Kristina Mascher-Turner: First of all, it seems your life may have taken an exciting turn recently...a huge congratulations on behalf of the International Horn Society on your first prize at the International Horn Competition of America! Has the high worn off yet?

josh williams2Josh Williams: I think it has! As amazing as this accomplishment was, it has only motivated me to get back to work!

KMT: Please tell us a bit about how you came to play the horn in the first place, and about that moment when it all "clicked" for you - when you decided to dedicate yourself to becoming a professional musician.

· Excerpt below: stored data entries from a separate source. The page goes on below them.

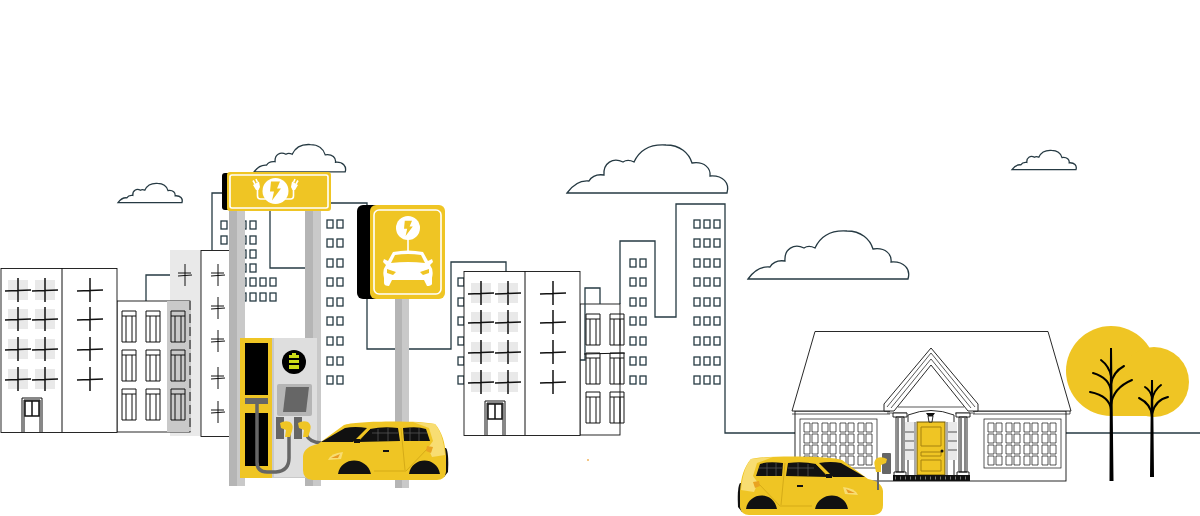
<!DOCTYPE html>
<html lang="en">
<head>
<meta charset="utf-8">
<title>Electric car charging in town and at home</title>
<style>
:root{--yellow:#efc524;--pale:#f8dd72;--ink:#111;--line:#263a43;--black:#000;--grey:#b5b5b5;--mid:#c9c9c9;--light:#e9e9e9;--dark:#666;--white:#fff}
html,body{margin:0;background:var(--white);overflow:hidden}
svg.scene{display:block;width:1200px;height:516px}
.outline{fill:none;stroke:var(--line);stroke-width:1.3}
.wall{fill:var(--white);stroke:var(--ink);stroke-width:.9}
.thin{fill:none;stroke:var(--ink);stroke-width:1}
.bold{fill:none;stroke:var(--ink);stroke-width:1.5}
.hair{fill:none;stroke:var(--ink);stroke-width:.7}
.cloud{fill:var(--white);stroke:var(--line);stroke-width:1.3}
.yellow{fill:var(--yellow)}.pale{fill:var(--pale)}.black{fill:var(--black)}.ink{fill:var(--ink)}
.grey{fill:var(--grey)}.mid{fill:var(--mid)}.light{fill:var(--light)}.dark{fill:var(--dark)}.white{fill:var(--white)}
.sign-line{fill:none;stroke:var(--white);stroke-width:1.6}
.hose{fill:none;stroke:var(--dark);stroke-width:3.5}
.lead{fill:none;stroke:var(--dark);stroke-width:2}
.branch{fill:none;stroke:var(--black);stroke-width:2;stroke-linecap:round}
</style>
</head>
<body>
<svg class="scene" viewBox="0 0 1200 516" role="img" aria-label="Yellow electric cars at a city charging station and at a house">
<defs>
  <path id="cloud" vector-effect="non-scaling-stroke" d="M0 49C5 42 12 36 22 37C25 32 30 30 37 31C36 19 46 13 56 18C59 16 63 16 67 18C73 5 85 0 99 1C113 1 122 9 125 19C138 17 144 25 143 32C156 31 163 39 160 49Z"/>
  <rect id="pane" class="outline" width="6" height="8"/>
  <g id="pane-pair"><use href="#pane"/><use href="#pane" x="10"/></g>
  <g id="low-column">
    <use href="#pane" y="278"/><use href="#pane" y="298"/><use href="#pane" y="317"/>
    <use href="#pane" y="337"/><use href="#pane" y="357"/><use href="#pane" y="376"/>
  </g>
  <g id="tall-column">
    <use href="#pane" y="220"/><use href="#pane" y="239"/><use href="#pane" y="259"/>
    <use href="#low-column"/>
  </g>
  <path id="cross" class="bold" d="M-13 1L13 0M0-12V12"/>
  <path id="narrow-cross" class="thin" d="M-7 1L7 0M-7-2H6M0-11V11"/>
  <g id="shaded-cross"><rect class="light" x="-10" y="-10" width="20" height="20"/><use href="#cross"/></g>
  <g id="cross-row"><use href="#shaded-cross" x="18"/><use href="#shaded-cross" x="45"/><use href="#cross" x="90"/></g>
  <g id="apartments">
    <rect class="wall" x="1" y="268.5" width="116" height="164"/>
    <path class="thin" d="M62 268V432"/>
    <use href="#cross-row" y="290"/><use href="#cross-row" y="319"/><use href="#cross-row" y="349"/><use href="#cross-row" y="379"/>
    <path class="thin" d="M22 432V398H42V432M24 432V400H40V432"/>
    <path class="bold" d="M25 401H39V416H25ZM32 401V416"/>
  </g>
  <g id="sash"><path class="thin" d="M0 0H14V31H0ZM0 5H14M4 5V31M10 5V31"/></g>
  <g id="sash-column"><use href="#sash" y="311"/><use href="#sash" y="350"/><use href="#sash" y="389"/></g>
  <path id="bolt" d="M-4-9H5L2-2H6L-3 10L-1 1H-5Z"/>
  <g id="plug-lead">
    <path class="sign-line" d="M257.5 189V196Q257.5 199 260.5 199H267"/>
    <path class="white" d="M253 185L259 181.5L260 187L258.5 190H256Z"/>
    <path class="sign-line" d="M255 184L253 180.5M257.5 182.5L256 179"/>
  </g>
  <g id="nozzle">
    <path class="dark" d="M0 0H8V22H0Z"/>
    <path class="yellow" d="M4 6Q9 3 14 5Q18 8 16 14L14 20H9L10 13L5 11Z"/>
  </g>
  <g id="car">
    <path class="ink" d="M440 448H446Q449 452 448 472L444 477H440Z"/>
    <path class="yellow" d="M303 456C304 449 309 446 318 444L344 425C352 421 419 420 435 424C442 432 445 442 446 456V472Q445 480 437 480H312Q303 479 303 470Z"/>
    <path class="ink" d="M321 442L345 428Q355 426 367 428L353 442Z"/>
    <path class="ink" d="M358 442L370 429Q383 426 398 428L400 441Z"/>
    <path class="ink" d="M403 428Q418 426 426 429L430 441L404 441Z"/>
    <path class="pale" d="M413 422L435 424Q443 433 445 455L432 457L428 448L433 441L429 428Z"/>
    <path d="M356 443L370 429M401 428L405 470M374 471H406L429 447" fill="none" stroke="#d5ab17"/>
    <path d="M378 429V441M388 428V441M372 433H398M404 433H427M410 428V441M419 428V441" fill="none" stroke="#555" stroke-width=".8"/>
    <path class="ink" d="M338 474C341 456 367 456 371 474ZM409 474C412 456 437 456 440 474Z"/>
    <path class="pale" d="M328 460Q331 453 343 452L341 459Z"/>
    <path d="M331 458L340 454L338 458Z" fill="#e99a24"/>
    <path class="ink" d="M383 450H389V452H383ZM354 439H360V443H354Z"/>
    <path d="M427 446L433 447L431 453L426 451Z" fill="#e9a321"/>
  </g>
  <g id="window-row">
    <path class="hair" d="M4 4H10V13H4ZM12 4H18V13H12ZM22 4H28V13H22ZM30 4H36V13H30ZM40 4H46V13H40ZM48 4H54V13H48ZM58 4H64V13H58ZM66 4H72V13H66Z"/>
  </g>
  <g id="house-window">
    <rect class="white" width="77" height="49"/>
    <rect class="hair" width="77" height="49"/>
    <use href="#window-row"/><use href="#window-row" y="11"/><use href="#window-row" y="22"/><use href="#window-row" y="33"/>
  </g>
  <g id="column">
    <path class="wall" d="M0 413H14V417H0ZM3 417H11V472H3ZM1 472H13V476H1Z"/>
    <path class="thin" d="M5 418V472M9 418V472"/>
  </g>
</defs>

<g id="clouds" class="cloud">
  <use href="#cloud" transform="translate(567 144)"/>
  <use href="#cloud" transform="translate(748 230)"/>
  <use href="#cloud" transform="translate(254 144) scale(.57)"/>
  <use href="#cloud" transform="translate(118 183) scale(.4)"/>
  <use href="#cloud" transform="translate(1012 150) scale(.4)"/>
</g>

<g id="skyline">
  <path class="outline" d="M146 301V275H170M212 250V193H224M270 208V268H306M329 203H367V349H451V262H506V272M620 304V241H655V317H676V204H725V433H797M1064 433H1200"/>
  <g id="left-tower-panes">
    <use href="#pane" x="221" y="221"/><use href="#pane" x="221" y="236"/>
    <use href="#pane-pair" x="240" y="221"/><use href="#pane-pair" x="240" y="236"/><use href="#pane-pair" x="240" y="250"/><use href="#pane-pair" x="240" y="264"/>
    <use href="#pane-pair" x="240" y="278"/><use href="#pane-pair" x="240" y="293"/>
    <use href="#pane-pair" x="260" y="278"/><use href="#pane-pair" x="260" y="293"/>
  </g>
  <use href="#tall-column" x="327"/><use href="#tall-column" x="337"/>
  <use href="#low-column" x="458"/>
  <use href="#pane-pair" x="630" y="259"/><use href="#low-column" x="630"/><use href="#low-column" x="640"/>
  <use href="#tall-column" x="694"/><use href="#tall-column" x="704"/><use href="#tall-column" x="714"/>
</g>

<g id="left-block">
  <rect class="light" x="170" y="250" width="31" height="186"/>
  <use href="#narrow-cross" x="185" y="275"/>
  <rect class="wall" x="201" y="250.5" width="29" height="186"/>
  <use href="#narrow-cross" x="218" y="275"/><use href="#narrow-cross" x="218" y="308"/><use href="#narrow-cross" x="218" y="341"/><use href="#narrow-cross" x="218" y="378"/><use href="#narrow-cross" x="218" y="412"/>
  <rect class="wall" x="117" y="301" width="73" height="131"/>
  <rect class="mid" x="167" y="301" width="24" height="131"/>
  <use href="#sash-column" x="122"/><use href="#sash-column" x="146"/><use href="#sash-column" x="171"/>
  <path class="thin" d="M190 301V432" stroke-dasharray="9 4"/>
  <use href="#apartments"/>
</g>

<g id="right-block">
  <rect class="wall" x="580" y="304" width="40" height="131"/>
  <path class="outline" d="M580 360H585V288H600V304"/>
  <use href="#sash-column" x="586" y="3"/><use href="#sash-column" x="610" y="3"/>
  <path class="thin" d="M584 354L625 353"/>
  <use href="#apartments" x="463" y="3"/>
</g>

<g id="charging-station">
  <path class="grey" d="M229 205H245V486H229ZM305 205H321V486H305Z"/>
  <path class="mid" d="M237 205H245V486H237ZM313 205H321V486H313Z"/>
  <rect class="black" x="222" y="173" width="20" height="37" rx="3"/>
  <rect class="yellow" x="227" y="172" width="104" height="39" rx="3"/>
  <rect class="sign-line" x="230" y="175" width="98" height="33" rx="2"/>
  <g id="canopy-icon">
    <use href="#plug-lead"/>
    <use href="#plug-lead" transform="translate(551 0) scale(-1 1)"/>
    <circle class="white" cx="275.5" cy="191" r="13"/>
    <use href="#bolt" class="yellow" x="275" y="190.5"/>
  </g>

  <rect class="yellow" x="240" y="338" width="32" height="140"/>
  <rect class="mid" x="272" y="338" width="45" height="140"/>
  <rect x="274" y="338" width="43" height="139" fill="#dedede"/>
  <path class="black" d="M245 343H268V395H245ZM245 413H268V466H245Z"/>
  <path class="dark" d="M245 398H268V404H245Z"/>
  <circle class="black" cx="294" cy="362" r="12"/>
  <path d="M292 353H296V355H299V358H289V355H292ZM289 360H299V363H289ZM289 365H299V369H289Z" fill="#cddc18"/>
  <rect class="grey" x="277" y="384" width="35" height="32" rx="2"/>
  <path class="dark" d="M286 387H309L306 412H283Z"/>
  <path class="hose" d="M257 402V462Q257 472 267 472H276Q289 471 289 458V434"/>
  <path class="hose" d="M306 434Q309 442 321 443"/>
  <use href="#nozzle" x="276" y="417"/>
  <use href="#nozzle" x="294" y="417"/>
</g>

<g id="charging-sign">
  <rect class="grey" x="395" y="297" width="14" height="191"/>
  <rect class="mid" x="402" y="297" width="7" height="191"/>
  <rect class="black" x="357" y="205" width="50" height="94" rx="6"/>
  <rect class="yellow" x="370" y="205" width="75" height="94" rx="6"/>
  <rect class="sign-line" x="374" y="210" width="67" height="84" rx="5"/>
  <circle class="white" cx="408" cy="228" r="12"/>
  <use href="#bolt" class="yellow" transform="translate(408 228) scale(.8)"/>
  <path class="sign-line" d="M408 239V252"/>
  <path class="white" fill-rule="evenodd" d="M393 252Q408 249 423 252L428 261L432 259L433 262L430 265Q434 270 432 278V284Q431 286 427 286L424 280H392L389 286Q384 286 384 283V278Q382 270 386 265L383 262L384 259L388 261ZM395 255L391 263Q408 261 425 263L421 255Q408 253 395 255Z"/>
  <path d="M387 269L396 272L393 275L387 273ZM429 269L420 272L423 275L429 273Z" class="yellow"/>
</g>
<use id="city-car" href="#car"/>
<circle cx="588" cy="460" r="1" fill="#f2b45c"/>

<g id="house">
  <rect class="wall" x="795" y="411" width="271" height="70"/>
  <path class="wall" d="M815 331.5H1048L1071 411H792Z"/>
  <path class="hair" d="M792 414H1070V411"/>
  <use href="#house-window" x="800" y="419"/>
  <use href="#house-window" x="984" y="419"/>
  <rect class="white" x="890" y="405" width="83" height="71"/>
  <path class="wall" d="M931 348L884 404V411H894L931 365L968 411H978V404Z"/>
  <path class="hair" d="M931 353L887 407M931 359L891 408M931 353L975 407M931 359L971 408M898 407H964M887 413H907M955 413H975"/>
  <path class="wall" d="M908 415Q931 406 954 415V476H908Z"/>
  <path class="light" d="M905 422H914V460H905ZM948 422H957V460H948Z"/>
  <path class="hair" d="M905 432H914M905 441H914M905 450H914M948 432H957M948 441H957M948 450H957M915 422V475M947 422V475"/>
  <rect class="yellow" x="917" y="422" width="28" height="53" stroke="#6d5609"/>
  <path d="M921 427H941V446H921ZM921 452H941V456H921ZM921 460H941V471H921Z" fill="none" stroke="#a5810e"/>
  <circle class="ink" cx="942" cy="451" r="1.5"/>
  <path class="ink" d="M926 413H935L933 416H928Z"/>
  <path class="wall" d="M928 416H933L932 422H929Z"/>
  <use href="#column" x="893"/><use href="#column" x="956"/>
  <rect class="ink" x="893" y="475" width="77" height="6"/>
  <path d="M895 478H969" stroke="#777" stroke-width="3" stroke-dasharray="1 4"/>
</g>

<g id="trees">
  <circle class="yellow" cx="1111" cy="371" r="45"/>
  <circle class="yellow" cx="1154" cy="382" r="35"/>
  <path class="yellow" d="M1111 416H1154V390H1111Z"/>
  <path class="black" d="M1110 348H1112L1113.5 481H1109.5ZM1151 380H1153L1154 477H1150Z"/>
  <path class="branch" d="M1111 410Q1110 396 1090 392M1111 392Q1110 378 1093 373M1111 376Q1109 366 1101 360M1111 405Q1113 388 1132 380M1111 384Q1113 372 1124 366M1152 416Q1151 404 1139 398M1152 414Q1155 400 1168 397M1152 400Q1154 390 1161 385M1152 397Q1150 390 1145 387"/>
</g>

<g id="home-charger">
  <use id="home-car" href="#car" transform="translate(1186 35) scale(-1 1)"/>
  <rect class="dark" x="882" y="453" width="9" height="21" rx="1"/>
  <path class="lead" d="M878 468V490"/>
  <path class="yellow" d="M887 459Q882 456 877 458Q873 461 875 467L876 472H881L881 465L886 463Z"/>
</g>
</svg>
</body>
</html>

JW: I decided to join the band in 7th grade because I honestly had nothing better to do. My family moved to Tuscaloosa, Alabama in the middle of the school year, so I could not play football. My dad told me to play the horn because the school would have one available to rent. He and I both saw band as a temporary thing. I guess we were both wrong! I decided to dedicate myself to becoming a professional musician in the 10th grade after being selected for the Honor Band of America. Being around some of the other top high school musicians in the country was a humbling and life-changing experience.

KMT: Preparing for a solo competition is a very specific and personal process. How far in advance did you start practicing for the IHCA? How many hours a day did you put in during the most intense period?

JW: I started preparing for the IHCA in early May. I actually quit my summer job to prepare for the competition! I was a literal depiction of a “broke college student,” but it paid off. I honestly do not know how much I practiced during the most intense period of preparation. I often get lost in the music and several hours go by. I cut the sessions down to an hour a day starting in mid-August.

KMT: Were there any passages in the competition repertoire that were particularly challenging for you? Why?

 

JW: Not particularly. I believe this is because I do a lot of listening without the instrument. I am constantly fingering through, whistling and singing horn rep throughout the day while I do other things. My friends sometimes notice it, and I am sure it freaks them out.

KMT: What do you do to keep yourself mentally/emotionally/spiritually balanced in the wake of such high-pressure situations?

JW: My consistent, detail-oriented approach to preparation keeps me balanced. I try to prepare to the point where I am not worried about playing the horn. My number one priority on stage is to have fun and the share my story with the audience.

KMT: What is the best advice you've received from your teachers?

JW: My teacher, Skip Snead, is always preaching about playing the music rather than playing the horn. Great performers can transcend the instrument!

KMT: What equipment do you use? Did you use the same horn/mouthpiece for your whole competition repertoire? If not, what made you switch?

JW: I play on an old Yamaha 667 that we found on the hornplayer.net classifieds over ten years ago. It had a lot of “miles” on it when I got it. Cosmetically, it leaves much to be desired, but it plays wonderfully!  I am also playing on a Houser (San Francisco series) mouthpiece.

KMT: Did you bring your own pianist to the competition, or did you use one of the staff pianists? If you played with someone you didn't know, how did you connect musically with very little time to get to know one another?

JW: I used the staff pianists for the competition. I was fortunate to work with two outstanding collaborative pianists, Hsiao-Ling Lin and Dr. Kelly Ker Hackleman! They were both true professionals in every sense of the word. The rehearsals were more or less complete after one run.

KMT: What are your plans for the future? Will you be doing any more competitions? What other projects are on your plate at the moment?

JW: Well, I returned to my gig as a DMA student at the University of Alabama. That keeps me pretty busy. I will be recording the Wilder Sonatas pretty soon and I will also be making appearances as a featured artist/guest lecturer throughout the country. I am open to any and every opportunity that comes my way.

KMT: What, besides music, keeps you going and makes you happy?

JW: Fitness is a huge part of my lifestyle. I love incorporating aspects of physical training into my horn playing approach. I also enjoy cooking and my love for sports never left me. As someone who was raised in the south, I particularly enjoy college football!


Joshua Williams has rapidly established himself as one of the rising stars in the current generation of horn artists. He was recently awarded the First Prize in the professional division of the 2017 International Horn Competition of America. Joshua is a native of Tuscaloosa, Alabama and a DMA candidate at the University of Alabama. In addition to being an extremely fine horn player, Joshua is an active athlete and enjoys combining aspects of physical training with horn performance. He will be a featured artist at the upcoming 50th International Horn Symposium in Muncie, Indiana, next July.